The Nasdaq-listed company, capitalised at $484m (pounds 303m), has created a UK subsidiary, TheStreet.co.uk, which is to launch a financial news website next year.
The company, which has 138 employees, plans to replicate its employee- ownership structure in the UK operation.
A company insider said: "We'd expect the value of an employee's equity stake to be a quantum leap on from their basic salary. Whilst all energies are being concentrated on launching the site, flotation is an obvious possibility."
TheStreet.co.uk currently has one employee, 28-year-old managing director Claudia Jay, who joined last week from Pearson, the media group. She was previously responsible for the services attached to FT.com, the Financial Times' website. Ms Jay declined to disclose the size of her stake in TheStreet.co.uk, but said she was "highly incentivised".
"Revenues will come from a mixture of subscriptions and advertising," she said.
The site would be pitched at both the lay investor and the professional market, competing with existing real-time services, like Reuters, and new online sites such as Freeserve's UK-iNvest.com, she said.
TheStreet.com owns more than 50 per cent of TheStreet.co.uk. The balance is owned by a consortium of venture capital groups, including 3i, providing pounds 10.6m to cover start-up costs. The US business will provide only Internet expertise and no financial support to for the UK venture.

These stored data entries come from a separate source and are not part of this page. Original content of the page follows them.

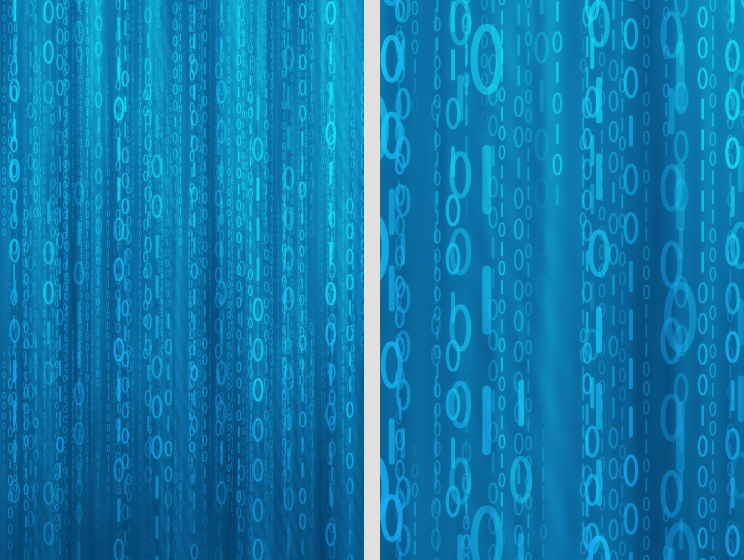
Left, the full canvas; right, a detail of the centre.
Give the GLSL for this background, as a Shadertoy shader.

```glsl
const vec3 DEEP = vec3(0.015, 0.25, 0.42);
const vec3 MID = vec3(0.05, 0.47, 0.69);
const vec3 BRIGHT = vec3(0.07, 0.80, 0.91);
const vec3 MARK_BLUE = vec3(0.09, 0.66, 0.96);
const vec3 MARK_CYAN = vec3(0.08, 0.92, 0.97);

const int LAYERS = 5;
const float SMALLEST = 0.0085;     // mark height, in canvas heights
const float LAYER_GROWTH = 1.49;
const float COLUMN_PITCH = 1.45;   // in mark heights
const float COLUMN_DENSITY = 0.85;
const vec2 RING_RADII = vec2(0.18, 0.45);
const float STROKE = 0.052;        // half width, in mark heights
const float BAND_CONTRAST = 0.42;
const float STREAK_CONTRAST = 0.26;
const float THREAD_CONTRAST = 0.15;
const float HATCH_STRENGTH = 0.035;

float hash(vec2 p) {
    return fract(sin(dot(p, vec2(12.9898, 78.233))) * 43758.5453);
}

float noise(vec2 p) {
    vec2 i = floor(p), f = fract(p);
    f = f * f * (3.0 - 2.0 * f);
    return mix(mix(hash(i), hash(i + vec2(1, 0)), f.x),
               mix(hash(i + vec2(0, 1)), hash(i + vec2(1, 1)), f.x), f.y);
}

float ellipse(vec2 p, vec2 radii) {
    float k = length(p / radii);
    return k * (k - 1.0) / max(length(p / (radii * radii)), 0.001);
}

// Narrow ring or upright bar, one unit tall
float markDistance(vec2 p, float kind) {
    float ring = abs(ellipse(p, RING_RADII)) - STROKE;
    float bar = length(vec2(p.x, max(abs(p.y) - 0.43, 0.0))) - 1.2 * STROKE;
    return kind < 0.55 ? ring : bar;
}

// Falling columns of marks; x is the sharp stroke, y its soft glow
vec2 markLayer(vec2 p, float level) {
    float size = SMALLEST * pow(LAYER_GROWTH, level);
    vec2 cell = size * vec2(COLUMN_PITCH, 1.35 + 0.09 * level);
    float seed = 31.0 * level + 7.0;

    float column = floor(p.x / cell.x);
    vec2 id = vec2(column, seed);
    float shift = hash(id + 0.3);
    float row = floor(p.y / cell.y + shift);
    float rowHeight = (row + 0.5 - shift) * cell.y;

    vec2 local = vec2(fract(p.x / cell.x), fract(p.y / cell.y + shift)) - 0.5;
    local.x += 0.5 * (hash(id + 0.7) - 0.5);
    local *= cell / size;

    // Broken runs, thinning out near the bottom for the small marks
    float shown = step(hash(id + 0.1), COLUMN_DENSITY);
    shown *= smoothstep(0.2, 0.32, noise(vec2(column + seed, rowHeight * 4.0)));
    float ending = smoothstep(0.08, 0.24, rowHeight + 0.22 * (hash(id + 0.5) - 0.5));
    shown *= mix(ending, 1.0, 0.15 * level);
    shown *= mix(0.42, 1.0, hash(id + 0.9)) * mix(0.7, 1.0, hash(vec2(row, column)));

    float d = markDistance(local, hash(vec2(column + seed, row)));
    float pixel = 1.0 / (iResolution.y * size);
    float stroke = clamp(0.5 - d / pixel, 0.0, 1.0);
    float glow = exp(-9.0 * max(d, 0.0)) * (1.0 - smoothstep(0.3, 0.7, abs(local.x)));
    return vec2(stroke, glow) * shown;
}

vec3 ramp(float t) {
    t = clamp(t, 0.0, 1.0) * 2.0;
    return mix(mix(DEEP, MID, min(t, 1.0)), BRIGHT, max(t - 1.0, 0.0));
}

void mainImage(out vec4 fragColor, in vec2 fragCoord) {
    vec2 p = fragCoord / iResolution.y;

    // Vertical light bands over a gradient that darkens downward
    float band = noise(vec2(p.x * 24.0 + 3.0, p.y * 0.9));
    float streak = noise(vec2(p.x * 75.0, p.y * 1.8 + 9.0));
    float thread = noise(vec2(p.x * 170.0, p.y * 9.0 + 40.0));
    float light = 0.13 + 0.41 * smoothstep(-0.05, 0.8, p.y);
    float strength = mix(0.55, 1.0, smoothstep(0.0, 0.5, p.y));
    light += strength * (BAND_CONTRAST * (band - 0.5) + STREAK_CONTRAST * (streak - 0.5)
                         + THREAD_CONTRAST * (thread - 0.5));
    light += 0.08 * (noise(p * vec2(9.0, 6.0) + 20.0) - 0.5);

    // Faint slanted hatching inside the brighter bands
    float hatch = sin(380.0 * p.x + 130.0 * p.y + 3.0 * noise(p * 12.0));
    light += HATCH_STRENGTH * hatch * smoothstep(0.4, 0.75, band);
    vec3 color = ramp(light);

    // Columns of marks, from small and faint to large and clear
    vec3 markColor = mix(MARK_BLUE, MARK_CYAN, smoothstep(0.2, 0.6, light));
    for (int i = 0; i < LAYERS; i++) {
        float level = float(i);
        vec2 marks = markLayer(p, level);
        color = mix(color, markColor, 0.06 * marks.y);
        color = mix(color, markColor, (0.72 + 0.06 * level) * marks.x);
    }
    fragColor = vec4(color, 1.0);
}
```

Martin Baker, associate editor of the Sunday Business newspaper, will take up editorship of the site at the end of October. TheStreet.com is forecast to post maiden annual profits in 2002.